Extracted records

--- START ---

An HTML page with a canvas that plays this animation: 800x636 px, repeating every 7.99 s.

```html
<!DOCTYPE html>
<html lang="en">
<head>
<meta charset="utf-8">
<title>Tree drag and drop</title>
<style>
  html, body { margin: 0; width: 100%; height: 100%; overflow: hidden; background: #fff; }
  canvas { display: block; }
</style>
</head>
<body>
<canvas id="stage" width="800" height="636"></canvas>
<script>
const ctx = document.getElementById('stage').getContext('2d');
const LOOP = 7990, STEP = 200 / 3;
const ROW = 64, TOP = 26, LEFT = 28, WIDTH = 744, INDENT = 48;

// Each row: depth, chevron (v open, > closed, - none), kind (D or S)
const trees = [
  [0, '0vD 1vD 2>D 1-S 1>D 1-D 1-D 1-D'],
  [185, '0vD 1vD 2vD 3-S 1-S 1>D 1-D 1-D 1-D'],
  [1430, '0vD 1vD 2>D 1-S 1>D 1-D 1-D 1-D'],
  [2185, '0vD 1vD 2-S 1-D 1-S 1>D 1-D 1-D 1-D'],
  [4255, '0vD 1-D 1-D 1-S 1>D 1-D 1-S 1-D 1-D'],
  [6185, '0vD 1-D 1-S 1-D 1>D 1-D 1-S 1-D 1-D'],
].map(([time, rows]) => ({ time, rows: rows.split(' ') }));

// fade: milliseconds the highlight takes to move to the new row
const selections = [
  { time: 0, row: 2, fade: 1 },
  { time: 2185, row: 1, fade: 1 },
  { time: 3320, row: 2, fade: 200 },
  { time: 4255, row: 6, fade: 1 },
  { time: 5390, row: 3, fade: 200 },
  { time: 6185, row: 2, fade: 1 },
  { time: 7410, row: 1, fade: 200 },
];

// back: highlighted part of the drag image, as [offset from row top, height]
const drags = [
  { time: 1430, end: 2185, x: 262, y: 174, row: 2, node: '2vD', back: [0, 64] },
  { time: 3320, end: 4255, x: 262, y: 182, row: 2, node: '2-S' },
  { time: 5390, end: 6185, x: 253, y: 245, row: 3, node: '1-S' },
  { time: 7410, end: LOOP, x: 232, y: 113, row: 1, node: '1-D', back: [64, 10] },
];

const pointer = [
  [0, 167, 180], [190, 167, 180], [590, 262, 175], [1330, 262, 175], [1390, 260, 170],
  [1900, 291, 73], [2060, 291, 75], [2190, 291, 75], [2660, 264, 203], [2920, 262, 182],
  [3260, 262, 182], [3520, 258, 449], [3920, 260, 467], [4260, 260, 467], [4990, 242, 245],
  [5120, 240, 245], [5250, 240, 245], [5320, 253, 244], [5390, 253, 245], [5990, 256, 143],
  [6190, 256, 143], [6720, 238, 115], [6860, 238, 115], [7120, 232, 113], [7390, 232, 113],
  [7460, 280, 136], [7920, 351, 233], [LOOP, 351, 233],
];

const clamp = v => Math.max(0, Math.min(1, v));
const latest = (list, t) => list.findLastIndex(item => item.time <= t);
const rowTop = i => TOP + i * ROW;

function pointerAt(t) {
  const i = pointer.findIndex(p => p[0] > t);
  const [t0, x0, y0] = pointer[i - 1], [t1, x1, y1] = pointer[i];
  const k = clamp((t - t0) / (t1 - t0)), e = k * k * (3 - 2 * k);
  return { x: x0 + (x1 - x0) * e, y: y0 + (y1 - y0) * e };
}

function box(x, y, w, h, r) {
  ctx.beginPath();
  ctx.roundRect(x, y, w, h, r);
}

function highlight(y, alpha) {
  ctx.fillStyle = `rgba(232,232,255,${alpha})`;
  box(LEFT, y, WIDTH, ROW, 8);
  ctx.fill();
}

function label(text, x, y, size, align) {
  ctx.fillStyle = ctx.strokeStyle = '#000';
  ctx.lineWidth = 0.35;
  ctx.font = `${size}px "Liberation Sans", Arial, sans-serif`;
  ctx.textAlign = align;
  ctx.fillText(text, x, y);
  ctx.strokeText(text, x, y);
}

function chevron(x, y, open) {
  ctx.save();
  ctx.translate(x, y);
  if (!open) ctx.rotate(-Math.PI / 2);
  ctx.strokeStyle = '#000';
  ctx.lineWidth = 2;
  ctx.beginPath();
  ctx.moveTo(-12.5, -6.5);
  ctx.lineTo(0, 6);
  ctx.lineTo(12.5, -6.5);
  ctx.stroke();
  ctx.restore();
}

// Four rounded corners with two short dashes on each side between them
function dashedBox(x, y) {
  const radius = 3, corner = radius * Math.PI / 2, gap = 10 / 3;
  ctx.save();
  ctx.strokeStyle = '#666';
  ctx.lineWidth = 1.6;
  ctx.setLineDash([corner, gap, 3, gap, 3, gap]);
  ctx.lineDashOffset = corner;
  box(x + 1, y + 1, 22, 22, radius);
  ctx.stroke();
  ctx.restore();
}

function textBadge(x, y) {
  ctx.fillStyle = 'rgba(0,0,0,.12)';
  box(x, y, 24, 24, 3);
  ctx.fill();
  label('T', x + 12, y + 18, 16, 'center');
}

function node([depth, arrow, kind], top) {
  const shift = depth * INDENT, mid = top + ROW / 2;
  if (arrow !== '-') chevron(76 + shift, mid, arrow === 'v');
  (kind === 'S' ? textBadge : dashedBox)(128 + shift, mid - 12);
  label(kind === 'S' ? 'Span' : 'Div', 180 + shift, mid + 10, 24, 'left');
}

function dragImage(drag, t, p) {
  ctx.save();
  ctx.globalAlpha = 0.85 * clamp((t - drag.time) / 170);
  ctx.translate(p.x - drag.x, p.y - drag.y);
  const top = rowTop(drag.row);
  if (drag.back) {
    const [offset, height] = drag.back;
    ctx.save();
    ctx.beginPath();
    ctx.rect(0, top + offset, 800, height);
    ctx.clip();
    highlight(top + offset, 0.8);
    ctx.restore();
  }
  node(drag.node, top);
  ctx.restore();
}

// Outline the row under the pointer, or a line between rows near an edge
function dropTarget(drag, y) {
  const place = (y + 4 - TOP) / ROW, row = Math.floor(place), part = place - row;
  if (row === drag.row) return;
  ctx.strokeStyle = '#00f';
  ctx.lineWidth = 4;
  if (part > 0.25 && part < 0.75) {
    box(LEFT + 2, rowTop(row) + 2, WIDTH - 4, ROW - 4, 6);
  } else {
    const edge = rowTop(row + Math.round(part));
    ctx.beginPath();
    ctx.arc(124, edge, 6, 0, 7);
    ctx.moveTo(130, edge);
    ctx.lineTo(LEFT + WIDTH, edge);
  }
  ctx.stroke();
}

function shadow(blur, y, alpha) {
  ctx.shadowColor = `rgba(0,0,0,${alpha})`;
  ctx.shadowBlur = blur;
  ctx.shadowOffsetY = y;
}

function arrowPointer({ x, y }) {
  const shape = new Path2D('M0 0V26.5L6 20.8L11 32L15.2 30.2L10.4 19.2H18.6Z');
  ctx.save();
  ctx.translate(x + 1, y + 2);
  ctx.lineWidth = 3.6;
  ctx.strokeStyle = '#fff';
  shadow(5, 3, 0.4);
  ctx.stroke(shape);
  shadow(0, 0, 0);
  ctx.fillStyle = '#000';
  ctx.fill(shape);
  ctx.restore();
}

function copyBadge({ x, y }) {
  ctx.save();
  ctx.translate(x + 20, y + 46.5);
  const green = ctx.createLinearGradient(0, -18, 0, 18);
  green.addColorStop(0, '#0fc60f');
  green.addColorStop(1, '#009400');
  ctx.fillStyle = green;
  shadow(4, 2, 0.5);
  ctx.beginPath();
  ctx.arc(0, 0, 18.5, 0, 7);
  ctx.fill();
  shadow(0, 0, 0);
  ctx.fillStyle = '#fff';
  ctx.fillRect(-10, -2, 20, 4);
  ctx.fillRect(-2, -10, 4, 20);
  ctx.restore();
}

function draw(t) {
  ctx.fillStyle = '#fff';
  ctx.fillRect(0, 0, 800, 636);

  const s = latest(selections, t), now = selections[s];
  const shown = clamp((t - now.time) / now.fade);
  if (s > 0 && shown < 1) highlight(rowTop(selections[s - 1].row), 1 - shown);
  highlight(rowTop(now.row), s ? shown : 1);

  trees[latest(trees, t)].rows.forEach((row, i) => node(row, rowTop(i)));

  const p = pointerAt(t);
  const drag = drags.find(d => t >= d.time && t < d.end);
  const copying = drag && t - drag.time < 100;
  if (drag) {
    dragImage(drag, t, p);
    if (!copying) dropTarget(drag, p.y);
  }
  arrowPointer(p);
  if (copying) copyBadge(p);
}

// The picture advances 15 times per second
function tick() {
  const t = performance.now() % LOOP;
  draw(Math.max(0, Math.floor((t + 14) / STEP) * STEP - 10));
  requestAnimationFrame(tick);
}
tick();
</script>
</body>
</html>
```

--- END ---

**EXERCISE GOAL**
Looking at the data above, state how many of its lines contain the word "shown", and give nothing but that number.

**TASK SOLUTION**
3